Theoretical rationale for these constructs comes from the most comprehensive review on predictors of charitable giving I could find (Bekkers & Wiepking, 2007; also see Bekkers & Wiepking, 2011 and Wiepking & Bekkers, 2012 for follow-ups on this review). These reviews seem like a reasonable starting point because they are cross-disciplinary and only consider studies that involve real money to real charitable organizations. There were a surprising number of what I think of as common-sense variables that weren’t included in these reviews that I add in the table below (i.e., those without an asterix).
There were several variables omitted because I did not think they were relevant or other constructs exist that better get at the underlying effect. ...
Home ownership: Appears to just be an indicator of wealth, so using income is preferrable.
Perceived financial position: Bivariate studies (Bennet & Kottasz; Havens et al., 2007) conclude those who perceive their financial situation as more positive are more generous donors. However, Fehr et al. (2019)—which has a more robust design—reports that “we find no evidence that perceived rank in the global income distribution affects support for global redistribution, donations to the global poor, globalization or immigration.
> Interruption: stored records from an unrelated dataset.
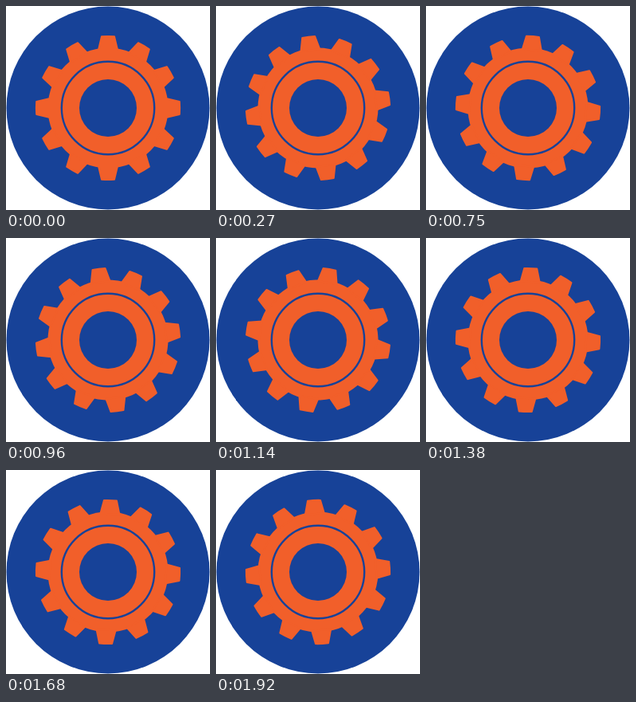
An HTML page that plays this animation: 256 by 256 pixels, repeating every 1.95 s.

```html
<!DOCTYPE html>
<html lang="en">
<head>
<meta charset="utf-8">
<title>Turning gear</title>
<style>
  html, body { margin: 0; width: 100%; height: 100%; overflow: hidden; background: #fff; }
  svg { display: block; width: 100vw; height: 100vh; }
  .blue { fill: #174298; }
  .orange { fill: #f15f2a; }
  .tooth { stroke: #f15f2a; stroke-width: 2; stroke-linejoin: round; }
  .groove { fill: none; stroke: #174298; stroke-width: 2.4; }
</style>
</head>
<body>
<svg viewBox="-128 -128 256 256">
  <circle class="blue" r="127.5"/>
  <g id="gear">
    <circle class="orange" r="75.5"/>
  </g>
  <circle class="groove" r="58.2"/>
  <circle class="blue" r="36"/>
</svg>
<script>
  const TEETH = 12, STEP = 30, STEPS = 65, TURN = 180;
  const gear = document.getElementById('gear');

  for (let i = 0; i < TEETH; i++) {
    const tooth = document.createElementNS('http://www.w3.org/2000/svg', 'path');
    tooth.setAttribute('class', 'orange tooth');
    tooth.setAttribute('d', 'M-12 -73 L-8 -89.8 Q0 -90.4 8 -89.8 L12 -73 Z');
    tooth.setAttribute('transform', `rotate(${i * 360 / TEETH})`);
    gear.append(tooth);
  }

  // The half turn starts a little slow and gathers speed.
  function angle(n) {
    const lag = (0.0047 + 0.00003 * n) * n * (STEPS - n);
    return TURN * n / STEPS - lag;
  }

  const start = performance.now();
  function draw() {
    const n = Math.floor((performance.now() - start) / STEP) % STEPS;
    gear.setAttribute('transform', `rotate(${angle(n).toFixed(3)})`);
    requestAnimationFrame(draw);
  }
  draw();
</script>
</body>
</html>
```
If anything, when thinking about these policy preferences, it matters more how one compares to other people nationally than to others around the globe.” Given these findings and the fact that we are using the same data, it is probably sensible to omit this variable. Although studies have found confidence in the economy (Okunade, 1996), so an interesting pivot could be to measure optimism (both domain-specific and general forms).
Place of residence and years of residence: Mixed findings and it appears to be a weak predictor regardless.
Immigration and citizenship status: Better captured by other variables. “Osili and Du (2005) found that immigrants in the United States are less likely to give to charitable organizations and also give less, but that these differences are due to differences in racial background, lower levels of income, and education” (Bekkers & Wiepking, 2007: 15).
Youth participation: Impacts donations through socialization, which is better captured through parental background. It also strengthens social bonds of the children in the community, making them less likely to make effective donations over local causes.
Volunteering: In simple bivariate analysis, volunteers are usually found to donate more to charity. However, differences between volunteers and non-volunteers often vanish in multiple regression analyses controlling for joint determinants of giving and volunteering (Bekkers, 2002, Bekkers, 2006a, Wiepking & Maas, 2006). Given SOEP only asks about time spent volunteering and does not categorize where one volunteers, this variable seems like a blunt tool that is likely to be insignificant.
Awareness of need: A strong predictor of general philanthropy, but Fehr et al. (2019) did not find significant effects for effective giving. DR: I think 'failing to find significant effects' shouldn't be reason to exclude this!
[DR: I think 'previous failire to find significant effects' shouldn't be reason to exclude!]
Variables held constant by the survey design (see Bekkers & Wiepking 2007 for detailed explanation): Solicitation, benefits, reputation, and efficacy.
- A very interesting list of features
- were these all asked before the charity questions? (I'm worried about reverse causality otherwise)
- maybe remove 'unavailable' rows for space\
We should discuss how the fitted model will be used and interpreted ... maybe identifying a few collections of useful subsets: